For the first time, scientific evidence has shown that prehistoric Egyptians experimented with techniques to preserve bodies around 4000BC, some 1,500 years before artificial mummification was believed to have begun.
Traditional theories on ancient Egyptian mummification – which you will find in every book on mummies – say that in the prehistoric period, bodies were naturally desiccated (dried) by burial in the hot, dry desert sand, without any other form of human involvement.
In the journal PLOS ONE today, I – with colleagues from Macquarie, York and Oxford universities – radically revise current understanding of the origins of mummification by overturning some old assumptions.
We analysed brown, shiny residues on 6,000-year-old funerary textiles that I suspected were embalming substances. The textiles originally came from the now destroyed sites of Badari and Mostagedda in Upper Egypt. The excavators had sent these to a number of British museums in the 1920s and 1930s.
The sites consisted of clusters of small cemeteries. Some had only 50 graves, others 200, for a total of about 600. When they were excavated, it was the first glimpse of a previously unknown prehistoric civilisation, which predated anything known at the time.
I traced the textiles to the Bolton Museum in Bolton, UK, and examined them under the microscope with my colleague and award-winning microscopist Ron Oldfield. We were very fortunate to be allowed to take 92 samples back to Macquarie for textile and resin analysis, and micro and macro photography.
Only about 12 biochemical analyses of embalming substances have ever been carried out.
Ancient Embalming Ingredients
University of York biochemist Stephen Buckley, who has unique knowledge of ancient, aged and often degraded organic compounds from his previous work with mummies, was able to identify the embalming mixtures.

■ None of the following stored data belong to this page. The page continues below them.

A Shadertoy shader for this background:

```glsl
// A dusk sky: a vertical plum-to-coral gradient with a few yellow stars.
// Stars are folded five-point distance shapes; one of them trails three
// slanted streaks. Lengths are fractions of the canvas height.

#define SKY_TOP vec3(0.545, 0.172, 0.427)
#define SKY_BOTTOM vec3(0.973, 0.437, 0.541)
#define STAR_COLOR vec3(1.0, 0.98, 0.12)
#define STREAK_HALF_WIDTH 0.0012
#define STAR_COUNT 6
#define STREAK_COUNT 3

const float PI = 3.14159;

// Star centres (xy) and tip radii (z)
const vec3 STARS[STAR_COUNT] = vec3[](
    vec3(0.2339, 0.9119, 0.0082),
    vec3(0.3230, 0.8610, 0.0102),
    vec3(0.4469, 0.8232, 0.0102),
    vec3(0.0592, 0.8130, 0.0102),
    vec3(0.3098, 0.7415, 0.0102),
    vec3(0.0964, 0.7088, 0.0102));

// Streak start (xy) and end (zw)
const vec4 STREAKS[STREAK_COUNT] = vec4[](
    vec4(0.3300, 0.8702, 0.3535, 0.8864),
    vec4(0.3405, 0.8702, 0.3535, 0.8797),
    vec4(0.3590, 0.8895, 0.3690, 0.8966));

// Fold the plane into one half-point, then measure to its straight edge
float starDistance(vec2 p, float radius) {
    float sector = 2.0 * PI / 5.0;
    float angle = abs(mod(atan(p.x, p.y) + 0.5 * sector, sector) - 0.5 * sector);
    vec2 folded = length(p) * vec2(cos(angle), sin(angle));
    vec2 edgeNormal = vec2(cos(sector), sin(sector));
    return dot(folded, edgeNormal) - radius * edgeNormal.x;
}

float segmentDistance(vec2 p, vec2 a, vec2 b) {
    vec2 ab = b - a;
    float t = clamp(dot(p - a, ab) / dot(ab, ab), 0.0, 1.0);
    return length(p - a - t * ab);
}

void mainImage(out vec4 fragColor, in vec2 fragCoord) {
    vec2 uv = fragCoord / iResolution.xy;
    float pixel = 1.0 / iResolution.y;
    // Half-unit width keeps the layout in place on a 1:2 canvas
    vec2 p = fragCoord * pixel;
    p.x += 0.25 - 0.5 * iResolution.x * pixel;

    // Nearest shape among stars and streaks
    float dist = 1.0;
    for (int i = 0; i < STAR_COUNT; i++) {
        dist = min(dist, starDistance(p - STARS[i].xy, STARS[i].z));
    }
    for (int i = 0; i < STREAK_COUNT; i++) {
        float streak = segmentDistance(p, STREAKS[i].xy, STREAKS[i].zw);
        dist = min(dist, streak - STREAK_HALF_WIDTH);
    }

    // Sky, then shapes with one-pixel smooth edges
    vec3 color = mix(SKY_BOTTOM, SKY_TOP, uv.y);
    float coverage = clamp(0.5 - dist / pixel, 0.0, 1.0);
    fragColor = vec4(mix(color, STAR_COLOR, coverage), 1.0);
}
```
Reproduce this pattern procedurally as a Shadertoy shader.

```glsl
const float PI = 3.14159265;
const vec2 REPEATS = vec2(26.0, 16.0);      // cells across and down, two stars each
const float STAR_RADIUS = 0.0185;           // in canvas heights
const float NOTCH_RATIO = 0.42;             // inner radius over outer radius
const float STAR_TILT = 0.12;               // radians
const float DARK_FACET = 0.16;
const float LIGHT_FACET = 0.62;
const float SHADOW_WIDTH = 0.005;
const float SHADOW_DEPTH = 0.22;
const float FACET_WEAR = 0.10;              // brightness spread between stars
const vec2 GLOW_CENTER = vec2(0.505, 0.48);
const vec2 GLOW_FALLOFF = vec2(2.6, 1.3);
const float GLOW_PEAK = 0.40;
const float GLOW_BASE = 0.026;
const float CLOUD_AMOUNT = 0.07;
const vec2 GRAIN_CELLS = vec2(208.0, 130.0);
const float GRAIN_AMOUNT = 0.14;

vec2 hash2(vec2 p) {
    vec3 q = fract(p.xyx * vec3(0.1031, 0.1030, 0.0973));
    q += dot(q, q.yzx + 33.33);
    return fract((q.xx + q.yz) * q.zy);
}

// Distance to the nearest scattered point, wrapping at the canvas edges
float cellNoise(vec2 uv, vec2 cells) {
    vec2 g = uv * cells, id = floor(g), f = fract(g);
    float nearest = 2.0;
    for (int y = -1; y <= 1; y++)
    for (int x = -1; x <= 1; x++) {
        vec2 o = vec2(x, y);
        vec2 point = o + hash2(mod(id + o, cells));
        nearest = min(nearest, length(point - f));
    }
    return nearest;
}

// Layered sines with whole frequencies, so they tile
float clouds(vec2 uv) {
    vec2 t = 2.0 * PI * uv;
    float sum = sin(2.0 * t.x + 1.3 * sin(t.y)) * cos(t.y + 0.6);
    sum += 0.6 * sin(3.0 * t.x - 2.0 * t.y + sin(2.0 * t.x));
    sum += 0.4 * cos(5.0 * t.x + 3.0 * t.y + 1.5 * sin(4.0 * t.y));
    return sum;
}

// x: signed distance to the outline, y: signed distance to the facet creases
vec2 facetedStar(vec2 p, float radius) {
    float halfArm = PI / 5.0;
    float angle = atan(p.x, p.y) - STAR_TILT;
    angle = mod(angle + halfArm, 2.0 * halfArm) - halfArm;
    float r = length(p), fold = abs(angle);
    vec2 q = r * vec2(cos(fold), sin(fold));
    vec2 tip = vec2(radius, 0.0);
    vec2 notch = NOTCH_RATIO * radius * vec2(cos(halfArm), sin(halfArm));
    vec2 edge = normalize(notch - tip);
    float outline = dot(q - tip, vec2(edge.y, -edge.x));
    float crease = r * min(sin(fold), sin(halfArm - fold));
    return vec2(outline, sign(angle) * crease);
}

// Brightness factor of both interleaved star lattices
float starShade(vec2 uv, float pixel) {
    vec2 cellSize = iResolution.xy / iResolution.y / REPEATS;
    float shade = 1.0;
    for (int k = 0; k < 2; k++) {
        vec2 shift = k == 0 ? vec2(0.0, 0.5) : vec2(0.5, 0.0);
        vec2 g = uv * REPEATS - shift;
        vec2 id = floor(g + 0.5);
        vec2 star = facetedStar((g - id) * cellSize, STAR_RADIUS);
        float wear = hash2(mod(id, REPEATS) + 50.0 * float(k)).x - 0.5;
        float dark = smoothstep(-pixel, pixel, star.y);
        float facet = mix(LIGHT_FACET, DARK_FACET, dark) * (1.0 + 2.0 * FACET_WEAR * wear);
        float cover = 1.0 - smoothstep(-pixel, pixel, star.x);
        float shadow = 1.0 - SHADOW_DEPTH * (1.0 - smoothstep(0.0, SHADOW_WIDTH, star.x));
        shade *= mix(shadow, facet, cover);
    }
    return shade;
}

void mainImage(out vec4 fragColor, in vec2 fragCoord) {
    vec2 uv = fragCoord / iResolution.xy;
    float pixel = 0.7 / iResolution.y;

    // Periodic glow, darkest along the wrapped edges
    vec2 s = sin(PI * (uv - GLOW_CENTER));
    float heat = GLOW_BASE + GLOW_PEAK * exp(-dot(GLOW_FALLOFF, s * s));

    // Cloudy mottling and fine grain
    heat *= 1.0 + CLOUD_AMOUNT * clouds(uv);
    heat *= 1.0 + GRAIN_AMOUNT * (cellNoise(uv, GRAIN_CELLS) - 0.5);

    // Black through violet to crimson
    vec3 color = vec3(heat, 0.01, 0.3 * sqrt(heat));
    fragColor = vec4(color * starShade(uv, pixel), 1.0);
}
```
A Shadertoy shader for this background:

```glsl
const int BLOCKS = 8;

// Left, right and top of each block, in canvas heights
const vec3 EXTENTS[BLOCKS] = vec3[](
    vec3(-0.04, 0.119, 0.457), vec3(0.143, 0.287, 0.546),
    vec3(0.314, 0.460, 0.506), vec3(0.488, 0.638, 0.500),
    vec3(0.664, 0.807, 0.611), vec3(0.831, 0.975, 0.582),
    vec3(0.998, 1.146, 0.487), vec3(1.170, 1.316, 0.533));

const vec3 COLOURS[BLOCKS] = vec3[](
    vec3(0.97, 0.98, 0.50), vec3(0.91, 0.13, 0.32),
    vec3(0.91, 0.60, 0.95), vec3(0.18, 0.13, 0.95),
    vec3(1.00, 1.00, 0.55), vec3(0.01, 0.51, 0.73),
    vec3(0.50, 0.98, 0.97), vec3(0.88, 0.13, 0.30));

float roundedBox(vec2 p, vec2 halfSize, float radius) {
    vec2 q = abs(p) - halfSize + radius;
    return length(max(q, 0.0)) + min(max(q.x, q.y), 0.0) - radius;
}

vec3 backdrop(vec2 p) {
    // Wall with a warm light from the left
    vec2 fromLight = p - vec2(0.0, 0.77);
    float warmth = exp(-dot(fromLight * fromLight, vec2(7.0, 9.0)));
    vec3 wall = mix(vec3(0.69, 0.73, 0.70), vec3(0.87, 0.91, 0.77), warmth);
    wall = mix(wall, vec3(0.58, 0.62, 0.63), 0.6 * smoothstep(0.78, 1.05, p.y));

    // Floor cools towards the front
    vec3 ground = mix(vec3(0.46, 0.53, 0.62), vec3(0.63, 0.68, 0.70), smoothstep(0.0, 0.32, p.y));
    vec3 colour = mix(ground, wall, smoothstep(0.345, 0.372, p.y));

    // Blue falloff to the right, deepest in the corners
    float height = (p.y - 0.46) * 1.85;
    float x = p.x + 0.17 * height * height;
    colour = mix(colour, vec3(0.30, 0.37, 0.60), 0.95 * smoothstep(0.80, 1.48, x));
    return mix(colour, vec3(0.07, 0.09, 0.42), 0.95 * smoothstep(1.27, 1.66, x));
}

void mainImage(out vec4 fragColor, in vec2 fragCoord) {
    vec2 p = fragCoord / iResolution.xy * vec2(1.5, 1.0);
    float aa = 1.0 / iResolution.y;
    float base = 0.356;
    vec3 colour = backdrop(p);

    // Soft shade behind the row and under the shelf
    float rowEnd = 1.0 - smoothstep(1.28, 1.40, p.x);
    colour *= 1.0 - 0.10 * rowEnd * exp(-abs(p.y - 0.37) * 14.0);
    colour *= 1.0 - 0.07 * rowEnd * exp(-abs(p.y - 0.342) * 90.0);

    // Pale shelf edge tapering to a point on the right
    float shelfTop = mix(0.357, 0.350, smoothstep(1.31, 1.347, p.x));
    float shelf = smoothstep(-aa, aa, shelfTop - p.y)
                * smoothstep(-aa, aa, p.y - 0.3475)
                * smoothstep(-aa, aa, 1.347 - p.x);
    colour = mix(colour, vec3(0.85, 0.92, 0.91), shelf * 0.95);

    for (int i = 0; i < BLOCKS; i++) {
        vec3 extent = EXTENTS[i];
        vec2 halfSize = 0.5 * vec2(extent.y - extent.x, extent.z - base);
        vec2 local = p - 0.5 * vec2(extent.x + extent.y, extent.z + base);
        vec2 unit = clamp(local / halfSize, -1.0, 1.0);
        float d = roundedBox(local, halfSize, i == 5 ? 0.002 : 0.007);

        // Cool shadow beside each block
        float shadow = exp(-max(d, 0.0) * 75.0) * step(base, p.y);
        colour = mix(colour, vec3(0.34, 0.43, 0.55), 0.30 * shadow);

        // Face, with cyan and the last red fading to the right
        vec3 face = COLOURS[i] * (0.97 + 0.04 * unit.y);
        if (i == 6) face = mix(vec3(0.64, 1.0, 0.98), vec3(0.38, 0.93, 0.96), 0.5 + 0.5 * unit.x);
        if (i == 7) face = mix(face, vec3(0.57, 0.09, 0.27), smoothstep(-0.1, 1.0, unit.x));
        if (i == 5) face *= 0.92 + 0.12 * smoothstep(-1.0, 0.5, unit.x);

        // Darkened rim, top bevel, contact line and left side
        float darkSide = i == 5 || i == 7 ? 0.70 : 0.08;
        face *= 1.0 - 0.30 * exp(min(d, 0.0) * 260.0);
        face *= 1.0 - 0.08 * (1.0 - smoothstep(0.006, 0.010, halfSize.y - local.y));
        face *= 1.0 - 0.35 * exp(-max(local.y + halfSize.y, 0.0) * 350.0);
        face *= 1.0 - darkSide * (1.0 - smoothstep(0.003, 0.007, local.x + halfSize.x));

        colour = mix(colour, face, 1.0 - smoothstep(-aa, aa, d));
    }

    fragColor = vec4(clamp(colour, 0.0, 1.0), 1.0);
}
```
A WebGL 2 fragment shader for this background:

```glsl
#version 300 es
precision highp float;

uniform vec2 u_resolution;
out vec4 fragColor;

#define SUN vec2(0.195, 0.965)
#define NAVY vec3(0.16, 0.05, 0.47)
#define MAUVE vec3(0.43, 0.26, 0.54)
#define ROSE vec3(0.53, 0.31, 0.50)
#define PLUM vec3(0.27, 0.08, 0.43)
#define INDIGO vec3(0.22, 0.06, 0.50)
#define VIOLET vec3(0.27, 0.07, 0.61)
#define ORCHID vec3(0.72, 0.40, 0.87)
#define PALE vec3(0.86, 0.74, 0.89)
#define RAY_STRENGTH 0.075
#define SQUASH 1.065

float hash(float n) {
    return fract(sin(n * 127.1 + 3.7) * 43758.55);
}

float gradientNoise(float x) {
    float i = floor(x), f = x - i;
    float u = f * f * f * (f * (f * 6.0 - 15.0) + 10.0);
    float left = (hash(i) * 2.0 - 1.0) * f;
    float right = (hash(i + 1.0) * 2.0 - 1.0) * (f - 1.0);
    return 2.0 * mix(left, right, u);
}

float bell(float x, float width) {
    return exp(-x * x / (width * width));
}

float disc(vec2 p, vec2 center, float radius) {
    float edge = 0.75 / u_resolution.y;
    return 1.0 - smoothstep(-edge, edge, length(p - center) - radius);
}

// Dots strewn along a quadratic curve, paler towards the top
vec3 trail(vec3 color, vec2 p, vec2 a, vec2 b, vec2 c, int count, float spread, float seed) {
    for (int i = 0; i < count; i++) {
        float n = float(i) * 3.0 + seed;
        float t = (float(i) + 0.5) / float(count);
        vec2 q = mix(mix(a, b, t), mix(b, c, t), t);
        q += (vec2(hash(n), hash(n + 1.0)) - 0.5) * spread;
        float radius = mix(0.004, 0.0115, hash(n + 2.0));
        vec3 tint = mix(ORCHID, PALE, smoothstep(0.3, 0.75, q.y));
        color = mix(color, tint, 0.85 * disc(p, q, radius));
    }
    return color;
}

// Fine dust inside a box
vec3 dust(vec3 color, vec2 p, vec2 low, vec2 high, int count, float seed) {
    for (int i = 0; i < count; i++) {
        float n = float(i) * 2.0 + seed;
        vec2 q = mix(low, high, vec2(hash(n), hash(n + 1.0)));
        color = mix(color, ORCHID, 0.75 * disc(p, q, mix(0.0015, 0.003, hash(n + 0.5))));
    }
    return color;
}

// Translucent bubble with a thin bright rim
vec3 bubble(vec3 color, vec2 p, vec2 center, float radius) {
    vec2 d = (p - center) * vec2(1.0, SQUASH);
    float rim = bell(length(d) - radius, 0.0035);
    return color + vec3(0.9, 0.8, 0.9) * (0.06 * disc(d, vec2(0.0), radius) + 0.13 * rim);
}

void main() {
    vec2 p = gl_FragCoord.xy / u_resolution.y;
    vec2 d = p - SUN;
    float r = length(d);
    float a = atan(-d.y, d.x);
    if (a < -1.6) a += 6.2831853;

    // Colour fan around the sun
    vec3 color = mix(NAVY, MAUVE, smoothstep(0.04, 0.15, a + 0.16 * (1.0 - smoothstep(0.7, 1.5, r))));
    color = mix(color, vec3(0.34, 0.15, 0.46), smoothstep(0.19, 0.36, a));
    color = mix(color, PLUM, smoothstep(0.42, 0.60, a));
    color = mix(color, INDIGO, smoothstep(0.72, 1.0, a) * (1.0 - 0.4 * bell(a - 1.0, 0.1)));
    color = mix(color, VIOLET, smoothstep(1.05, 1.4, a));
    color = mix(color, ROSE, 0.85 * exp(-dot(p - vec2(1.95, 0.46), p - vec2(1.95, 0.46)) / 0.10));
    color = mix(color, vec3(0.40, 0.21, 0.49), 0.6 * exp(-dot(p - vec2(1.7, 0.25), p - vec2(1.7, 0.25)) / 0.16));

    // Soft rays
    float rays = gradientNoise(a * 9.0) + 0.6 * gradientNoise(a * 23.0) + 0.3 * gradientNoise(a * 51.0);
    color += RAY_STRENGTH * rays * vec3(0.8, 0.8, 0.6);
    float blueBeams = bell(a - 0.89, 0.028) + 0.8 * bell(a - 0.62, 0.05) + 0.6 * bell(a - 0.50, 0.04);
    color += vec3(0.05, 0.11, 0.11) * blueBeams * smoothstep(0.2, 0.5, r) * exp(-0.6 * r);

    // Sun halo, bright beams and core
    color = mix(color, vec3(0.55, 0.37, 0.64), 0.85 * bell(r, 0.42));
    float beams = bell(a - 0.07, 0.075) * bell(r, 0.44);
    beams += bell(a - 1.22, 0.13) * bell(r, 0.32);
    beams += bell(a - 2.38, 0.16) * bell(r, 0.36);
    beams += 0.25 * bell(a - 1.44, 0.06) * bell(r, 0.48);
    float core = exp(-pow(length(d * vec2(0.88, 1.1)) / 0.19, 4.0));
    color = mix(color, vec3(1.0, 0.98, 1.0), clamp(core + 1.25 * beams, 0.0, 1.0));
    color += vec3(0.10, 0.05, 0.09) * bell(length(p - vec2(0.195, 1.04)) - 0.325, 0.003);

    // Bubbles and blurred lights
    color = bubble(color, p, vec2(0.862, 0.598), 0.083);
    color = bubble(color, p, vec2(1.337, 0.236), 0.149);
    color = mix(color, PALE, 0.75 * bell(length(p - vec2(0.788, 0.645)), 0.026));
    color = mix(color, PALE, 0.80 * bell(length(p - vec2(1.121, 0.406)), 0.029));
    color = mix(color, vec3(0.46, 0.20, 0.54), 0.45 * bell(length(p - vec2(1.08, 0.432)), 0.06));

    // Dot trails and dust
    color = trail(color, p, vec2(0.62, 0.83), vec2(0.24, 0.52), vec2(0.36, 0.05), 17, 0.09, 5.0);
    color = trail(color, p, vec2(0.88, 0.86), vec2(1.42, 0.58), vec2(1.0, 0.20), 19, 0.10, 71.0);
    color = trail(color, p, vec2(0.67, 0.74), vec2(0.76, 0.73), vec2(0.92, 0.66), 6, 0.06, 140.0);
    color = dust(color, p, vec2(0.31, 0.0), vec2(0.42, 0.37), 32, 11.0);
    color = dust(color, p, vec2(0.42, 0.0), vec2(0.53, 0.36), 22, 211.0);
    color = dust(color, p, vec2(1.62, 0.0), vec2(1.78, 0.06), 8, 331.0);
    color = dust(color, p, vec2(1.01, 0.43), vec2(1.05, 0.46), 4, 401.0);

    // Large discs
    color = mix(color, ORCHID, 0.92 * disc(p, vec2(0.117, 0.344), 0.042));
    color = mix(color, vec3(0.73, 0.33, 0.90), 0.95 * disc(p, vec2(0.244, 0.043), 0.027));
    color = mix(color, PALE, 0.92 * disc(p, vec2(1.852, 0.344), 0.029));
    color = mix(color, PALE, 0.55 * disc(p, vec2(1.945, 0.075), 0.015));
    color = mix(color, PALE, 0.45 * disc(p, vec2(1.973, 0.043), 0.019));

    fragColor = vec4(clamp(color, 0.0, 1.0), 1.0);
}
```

This followed a number of unsuccessful attempts by other investigators.
Buckley used mass spectrometry, an analytical technique that measures the mass of compounds with very high precision and accuracy.
The chemistry showed that the toffee-like residues were actually complex “recipes”. They had not just been mixed together, but heated at high temperatures. Pine resin, plant gum or sugar, aromatic plant extract, plant wax and natural petroleum (an oil seep) were mixed into a base of fat or oil.
We’ve not yet analysed the exact source of these products – that’s for future research – but we could be reasonably expect it to be a base of something along the lines of linseed oil mixed with animal fat, such as that from hippopotamus or gazelle.
The most surprising and probably most sensational finding was that there was no fundamental change in the recipe of the embalming mixtures used when pharaonic mummification was at its peak, some 2,500 to 3,000 years later!
The only differences lay in the introduction or substitution of an ingredient, according to availability or to changing religious beliefs.
How to Mummify a Body
“True” or artificial mummification as practised in the pharaonic period from about 2500BC, involves:
- evisceration (removal of the internal organs, except the heart)
- drying out the soft tissues by a desiccant such as natron (a naturally occurring salt from Egyptian lakes)
- application of anti-bacterial balms, comprising mixtures of resins, oils and fats.
In all techniques used in artificial mummification, the scientific basis rested on the dehydration of soft tissues to prevent decay caused by bacteria.
But, as it turns out, prehistoric burials show that the early Egyptians understood the science that would later become the basis of true mummification.
Jana Jones, PhD in Egyptology, is a Macquarie University Research Fellow (2014 to 2017) in the Department of Ancient History. Her current research project is entitled ‘Secrets of the Ancient Egyptian embalmers: an archaeological, historical and scientific investigation of the origins and development of mummification’. She does not work for, consult to, own shares in or receive funding from any company or organisation that would benefit from this article, and has no relevant affiliations. This article was originally published on The Conversation. Read the original article.